• [Task item]: Each line of the listing that includes the string "scale" is to be identified and copied.

### Given records

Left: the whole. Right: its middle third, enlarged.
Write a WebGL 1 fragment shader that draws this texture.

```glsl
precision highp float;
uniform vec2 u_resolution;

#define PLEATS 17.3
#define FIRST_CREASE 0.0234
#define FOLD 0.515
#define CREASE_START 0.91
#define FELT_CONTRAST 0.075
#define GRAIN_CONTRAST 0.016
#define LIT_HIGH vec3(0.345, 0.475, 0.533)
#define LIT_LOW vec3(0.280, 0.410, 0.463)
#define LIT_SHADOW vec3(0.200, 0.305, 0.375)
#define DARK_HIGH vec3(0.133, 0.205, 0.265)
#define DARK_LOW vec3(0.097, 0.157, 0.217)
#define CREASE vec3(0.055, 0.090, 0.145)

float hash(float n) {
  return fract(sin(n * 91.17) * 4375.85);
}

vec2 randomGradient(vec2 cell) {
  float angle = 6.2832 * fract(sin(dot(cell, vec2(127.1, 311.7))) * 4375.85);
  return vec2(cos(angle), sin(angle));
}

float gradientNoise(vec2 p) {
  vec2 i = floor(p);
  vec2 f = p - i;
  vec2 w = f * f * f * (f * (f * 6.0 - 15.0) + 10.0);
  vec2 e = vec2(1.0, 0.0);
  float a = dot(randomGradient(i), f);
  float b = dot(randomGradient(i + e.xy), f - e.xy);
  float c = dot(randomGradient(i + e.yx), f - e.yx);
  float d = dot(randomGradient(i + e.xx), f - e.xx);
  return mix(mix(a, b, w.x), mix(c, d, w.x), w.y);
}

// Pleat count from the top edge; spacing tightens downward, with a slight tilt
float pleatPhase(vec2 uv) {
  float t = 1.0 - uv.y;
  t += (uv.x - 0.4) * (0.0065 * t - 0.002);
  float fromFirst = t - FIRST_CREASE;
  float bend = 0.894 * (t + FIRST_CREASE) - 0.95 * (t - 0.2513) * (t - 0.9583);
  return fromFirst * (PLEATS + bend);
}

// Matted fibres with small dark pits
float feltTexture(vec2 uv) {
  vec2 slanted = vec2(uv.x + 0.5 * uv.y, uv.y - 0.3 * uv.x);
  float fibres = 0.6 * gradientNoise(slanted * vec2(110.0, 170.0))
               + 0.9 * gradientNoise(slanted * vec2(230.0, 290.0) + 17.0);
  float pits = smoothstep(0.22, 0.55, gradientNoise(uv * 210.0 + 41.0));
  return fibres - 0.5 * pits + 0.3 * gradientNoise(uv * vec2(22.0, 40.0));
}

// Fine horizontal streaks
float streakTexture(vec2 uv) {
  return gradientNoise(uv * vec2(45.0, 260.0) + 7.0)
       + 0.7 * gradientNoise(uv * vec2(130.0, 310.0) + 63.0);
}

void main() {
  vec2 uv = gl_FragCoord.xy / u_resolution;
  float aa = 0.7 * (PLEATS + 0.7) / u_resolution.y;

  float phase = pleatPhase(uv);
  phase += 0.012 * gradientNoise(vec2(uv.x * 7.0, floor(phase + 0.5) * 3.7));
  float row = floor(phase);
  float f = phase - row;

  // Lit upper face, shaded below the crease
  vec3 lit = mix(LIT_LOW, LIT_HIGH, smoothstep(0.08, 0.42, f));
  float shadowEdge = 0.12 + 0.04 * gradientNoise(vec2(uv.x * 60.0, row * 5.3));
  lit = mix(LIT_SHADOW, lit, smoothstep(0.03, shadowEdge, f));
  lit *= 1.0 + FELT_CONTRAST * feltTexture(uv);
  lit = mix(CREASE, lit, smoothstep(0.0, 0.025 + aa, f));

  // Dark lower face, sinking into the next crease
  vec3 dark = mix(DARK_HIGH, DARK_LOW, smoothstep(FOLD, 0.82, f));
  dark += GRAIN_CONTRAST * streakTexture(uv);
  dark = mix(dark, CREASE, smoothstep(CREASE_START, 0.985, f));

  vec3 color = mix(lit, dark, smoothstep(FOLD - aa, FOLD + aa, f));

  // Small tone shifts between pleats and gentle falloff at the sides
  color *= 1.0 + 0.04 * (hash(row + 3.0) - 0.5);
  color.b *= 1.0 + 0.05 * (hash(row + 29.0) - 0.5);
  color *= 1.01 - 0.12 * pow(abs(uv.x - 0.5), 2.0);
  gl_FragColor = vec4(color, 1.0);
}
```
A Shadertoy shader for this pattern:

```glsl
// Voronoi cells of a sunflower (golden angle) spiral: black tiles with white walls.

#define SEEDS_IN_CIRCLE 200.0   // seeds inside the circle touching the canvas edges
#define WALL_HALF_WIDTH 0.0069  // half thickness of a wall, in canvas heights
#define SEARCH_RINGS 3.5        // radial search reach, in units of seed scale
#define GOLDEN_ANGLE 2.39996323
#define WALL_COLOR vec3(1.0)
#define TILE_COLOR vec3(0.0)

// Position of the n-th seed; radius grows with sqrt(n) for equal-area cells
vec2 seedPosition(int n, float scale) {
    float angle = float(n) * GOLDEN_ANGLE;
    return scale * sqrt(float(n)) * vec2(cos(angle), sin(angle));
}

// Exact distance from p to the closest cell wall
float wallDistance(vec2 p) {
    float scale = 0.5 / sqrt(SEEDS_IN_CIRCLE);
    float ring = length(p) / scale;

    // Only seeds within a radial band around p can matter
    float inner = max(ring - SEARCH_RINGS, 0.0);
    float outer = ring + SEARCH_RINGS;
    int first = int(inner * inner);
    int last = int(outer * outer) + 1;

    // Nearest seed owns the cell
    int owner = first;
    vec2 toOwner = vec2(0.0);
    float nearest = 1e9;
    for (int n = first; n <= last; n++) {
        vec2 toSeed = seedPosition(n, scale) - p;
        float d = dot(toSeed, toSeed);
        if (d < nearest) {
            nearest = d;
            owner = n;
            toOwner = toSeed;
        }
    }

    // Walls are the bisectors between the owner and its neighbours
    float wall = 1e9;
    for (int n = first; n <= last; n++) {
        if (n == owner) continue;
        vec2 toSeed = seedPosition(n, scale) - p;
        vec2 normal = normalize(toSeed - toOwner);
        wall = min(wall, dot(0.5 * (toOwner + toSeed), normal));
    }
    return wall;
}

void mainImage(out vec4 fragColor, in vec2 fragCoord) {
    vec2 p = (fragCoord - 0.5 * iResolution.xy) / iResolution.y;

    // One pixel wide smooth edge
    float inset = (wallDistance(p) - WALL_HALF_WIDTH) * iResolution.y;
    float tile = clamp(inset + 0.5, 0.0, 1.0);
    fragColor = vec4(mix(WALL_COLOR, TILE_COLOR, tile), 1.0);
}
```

######

• [Reply to the task]:
#define SEARCH_RINGS 3.5        // radial search reach, in units of seed scale
vec2 seedPosition(int n, float scale) {
    return scale * sqrt(float(n)) * vec2(cos(angle), sin(angle));
    float scale = 0.5 / sqrt(SEEDS_IN_CIRCLE);
    float ring = length(p) / scale;
        vec2 toSeed = seedPosition(n, scale) - p;
        vec2 toSeed = seedPosition(n, scale) - p;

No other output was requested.